While the class still had to fundraise for the plaque and structure itself, they won the moral support of the community.
They held a dedication ceremony for the monument, which bears a likeness of Dr. King, at the Village Green on July 25, 2007, 42 years to the day since the rally and likely on the exact spot where King spoke. It was a beautiful evening, attended by village and township officials, members of the original North Shore Summer Project, James, and scores of other supporters. But the true VIPs were the recently graduated Washburne students and Gigiolio, many of whom made speeches. Interfaith’s photostory on the dedication remains one of our most visited web pages.
Four years later, what does the campaign mean for these high school graduates?

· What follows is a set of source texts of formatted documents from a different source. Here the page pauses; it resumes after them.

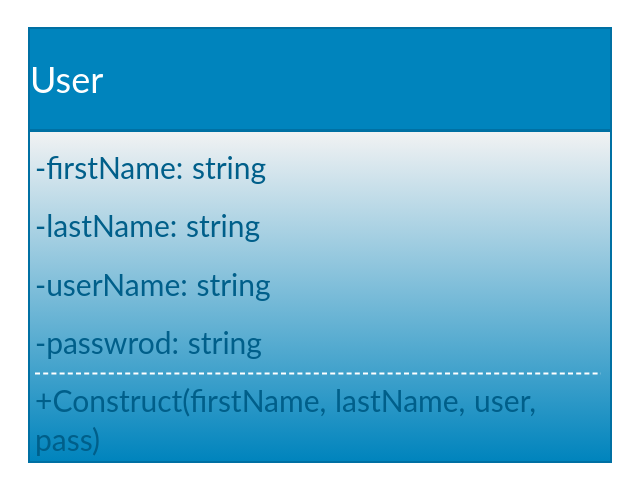
<!DOCTYPE html>
<html lang="en">
<head>
<meta charset="utf-8">
<title>User class diagram</title>
<style>
:root {
  --page: #ffffff;
  --header: #0084bd;
  --outline: #0070a3;
  --fade-top: #f1f2f3;
  --fade-bottom: #0084bd;
  --member: #005f8a;
  --light: #ffffff;
}
* { box-sizing: border-box; margin: 0; padding: 0; }
body {
  width: 640px;
  height: 491px;
  overflow: hidden;
  padding: 27px 28px 28px;
  background: var(--page);
  font-family: Lato, "Open Sans", sans-serif;
}
.class-box {
  display: flex;
  flex-direction: column;
  width: 584px;
  height: 436px;
  border: 2px solid var(--outline);
}
.class-name {
  display: flex;
  align-items: center;
  flex: 0 0 103px;
  border-bottom: 3px solid var(--outline);
  background: var(--header);
  color: var(--light);
  font-size: 36px;
  font-weight: 400;
  line-height: 1;
}
.members {
  flex: 1;
  padding: 6px 10px 0 5px;
  background: linear-gradient(var(--fade-top), var(--fade-bottom));
  color: var(--member);
  font-size: 30px;
  word-spacing: 1px;
}
.attributes {
  display: grid;
  grid-template-rows: repeat(4, 58.3px);
  align-items: center;
  list-style: none;
  line-height: 36px;
}
.divider {
  display: block;
  width: 566px;
  height: 3px;
  margin: 1px 0 6px;
}
.divider line {
  stroke: var(--light);
  stroke-width: 2.2;
  stroke-dasharray: 5 3.2;
}
.operation { line-height: 39px; }
</style>
</head>
<body>
<main class="class-box">
  <h1 class="class-name">User</h1>
  <section class="members">
    <ul class="attributes">
      <li>-firstName: string</li>
      <li>-lastName: string</li>
      <li>-userName: string</li>
      <li>-passwrod: string</li>
    </ul>
    <svg class="divider" viewBox="0 0 566 3" aria-hidden="true"><line x1="0" y1="1.5" x2="566" y2="1.5"/></svg>
    <p class="operation">+Construct(firstName, lastName, user,<br>pass)</p>
  </section>
</main>
</body>
</html>
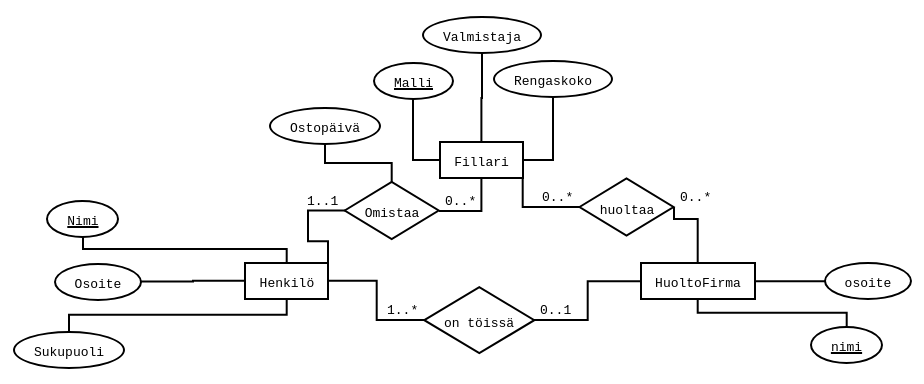
<!DOCTYPE html>
<html lang="fi">
<head>
<meta charset="utf-8">
<title>ER-kaavio: Henkilö, Fillari, HuoltoFirma</title>
<style>
:root { --ink: #000; --paper: #fff; --stroke: 2px; }
* { box-sizing: border-box; }
html, body { margin: 0; overflow: hidden; background: var(--paper); }
.diagram {
  position: relative; width: 924px; height: 384px; overflow: hidden;
  background: var(--paper); color: var(--ink);
  font: 13px/15px "Liberation Mono", monospace;
}
.connections { position: absolute; left: 0; top: 0; }
.connections polyline, .connections polygon { stroke: var(--ink); stroke-width: var(--stroke); fill: none; }
.connections polygon { fill: var(--paper); }
.node {
  position: absolute; left: var(--x); top: var(--y); width: var(--w); height: 38px;
  display: flex; align-items: center; justify-content: center;
  padding-top: 5px; white-space: nowrap;
}
.entity, .attribute { border: var(--stroke) solid var(--ink); background: var(--paper); }
.attribute { border-radius: 50%; }
.key span { text-decoration: underline 1.5px; text-underline-offset: 1px; text-decoration-skip-ink: none; }
.cardinality { position: absolute; left: var(--x); top: var(--y); white-space: nowrap; }
</style>
</head>
<body>
<main class="diagram">
  <svg class="connections" width="924" height="384" viewBox="0 0 924 384" aria-hidden="true">
    <g class="attribute-lines">
      <polyline points="482,53 482,98 481.4,98 481.4,142"/>
      <polyline points="413,98 413,160 440,160"/>
      <polyline points="553,97 553,160 523,160"/>
      <polyline points="325,144 325,163 391.7,163 391.7,183"/>
      <polyline points="83,236 83,249 286.7,249 286.7,263"/>
      <polyline points="141,281.5 193,281.5 193,280.7 245,280.7"/>
      <polyline points="69,331 69,314.7 286.7,314.7 286.7,299"/>
      <polyline points="754,281.2 825,281.2"/>
      <polyline points="697.7,299 697.7,312.7 846.7,312.7 846.7,327"/>
    </g>
    <g class="relationship-lines">
      <polyline points="345,210.5 308,210.5 308,241.3 328,241.3 328,263"/>
      <polyline points="439,211 481.4,211 481.4,178"/>
      <polyline points="522.7,178 522.7,207 580,207"/>
      <polyline points="674,207 674,219 697.7,219 697.7,263"/>
      <polyline points="328,280.7 376.7,280.7 376.7,320 425,320"/>
      <polyline points="534,320 587.7,320 587.7,281.2 641,281.2"/>
    </g>
    <g class="relationship-shapes">
      <polygon points="344.7,210.5 391.7,182 438.7,210.5 391.7,239"/>
      <polygon points="579.5,207 626.5,178.5 673.5,207 626.5,235.5"/>
      <polygon points="424.3,320.2 479.3,287.2 534.3,320.2 479.3,353.2"/>
    </g>
  </svg>

  <div class="node entity" style="--x:439px;--y:141px;--w:85px">Fillari</div>
  <div class="node entity" style="--x:244.4px;--y:262px;--w:85px">Henkilö</div>
  <div class="node entity" style="--x:640px;--y:262px;--w:116px">HuoltoFirma</div>

  <div class="node attribute" style="--x:422px;--y:16px;--w:120px">Valmistaja</div>
  <div class="node attribute key" style="--x:373px;--y:61.5px;--w:81px"><span>Malli</span></div>
  <div class="node attribute" style="--x:493px;--y:60px;--w:120px">Rengaskoko</div>
  <div class="node attribute" style="--x:269px;--y:107px;--w:112px">Ostopäivä</div>
  <div class="node attribute key" style="--x:46.4px;--y:199.5px;--w:73px"><span>Nimi</span></div>
  <div class="node attribute" style="--x:54px;--y:262.5px;--w:88px">Osoite</div>
  <div class="node attribute" style="--x:13px;--y:330.5px;--w:112px">Sukupuoli</div>
  <div class="node attribute" style="--x:824px;--y:262px;--w:88px">osoite</div>
  <div class="node attribute key" style="--x:810px;--y:326.4px;--w:73px"><span>nimi</span></div>

  <div class="node relationship" style="--x:345px;--y:192px;--w:94px">Omistaa</div>
  <div class="node relationship" style="--x:580px;--y:189px;--w:94px">huoltaa</div>
  <div class="node relationship" style="--x:424px;--y:302px;--w:110px">on töissä</div>

  <span class="cardinality" style="--x:307px;--y:194px">1..1</span>
  <span class="cardinality" style="--x:445px;--y:194px">0..*</span>
  <span class="cardinality" style="--x:542px;--y:190px">0..*</span>
  <span class="cardinality" style="--x:680px;--y:190px">0..*</span>
  <span class="cardinality" style="--x:387px;--y:303px">1..*</span>
  <span class="cardinality" style="--x:540px;--y:303px">0..1</span>
</main>
</body>
</html>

As the students were about to graduate New Trier High School in June 2011, I sent them a brief survey from the Interfaith Housing Center to gauge the extent to which the experience stayed with them through high school. We sent the four-question survey out to the 39 students with a return envelope. We told them their identities would be kept confidential and responses only reported in the aggregate.
Eight students returned the survey, including the student who believes s/he came up with the idea “to acknowledge MLK’s presence in Winnetka.”
Several continue to reflect on the history, with one saying they learned “equal housing in Winnetka” is law “despite remaining lack of diversity.” Another wrote that the experience “made me appreciate [the] everyday relevance of historical relevance.”
Still another wrote: “I am more aware of people’s rights and when rights/rights protection is lacking. I may study civil rights in college.”
However, it was the experience of organizing more than the history itself that most resonated for these students, from “people skills and how to approach a stranger,” to fundraising, to petitioning, to “structure and plaque designing.” At least one student applied these skills at New Trier, “raising awareness and money for water and sanitation systems in Africa.”
Six of the eight students said that the most significant lesson they drew from the experience was the importance of persistence:
- It taught me to not give up on something because it’s hard – many people thought we couldn’t do it.
- Things that require lots of work and persistence are often very rewarding, possibly proportionately.
- I learned to be persistent when fighting for something you believe in.
They learned that dreams can be achieved through hard work:
- I learned that anything can be made possible, even when you’re a young 8th grade student.
- I learned that people tend to not really think outside themselves, individually and within groups, but once some do it, it can be infectious, for better or worse.
Ultimately, these students surprised themselves by their own accomplishment.
When knowledge of history and civil rights converge with relationship-building and grassroots activism, the experience can be transformative:
- The campaign for the monument was a great learning experience that influenced my values and thoughts.
- To this day, you can see the product of our labor on the Village Green. Dr. King’s commemorative plaque stands on a marble pedestal for all to see.
- Firstly, my teacher, Ms. Gigiolio, deserves major kudos for turning our idea into a reality. Secondly, I am honored to have been a part of the MLK campaign and to this day, I still tell people about what my social studies class accomplished. There are just not enough words to describe what this whole experience has meant to me!
- It was all worth it.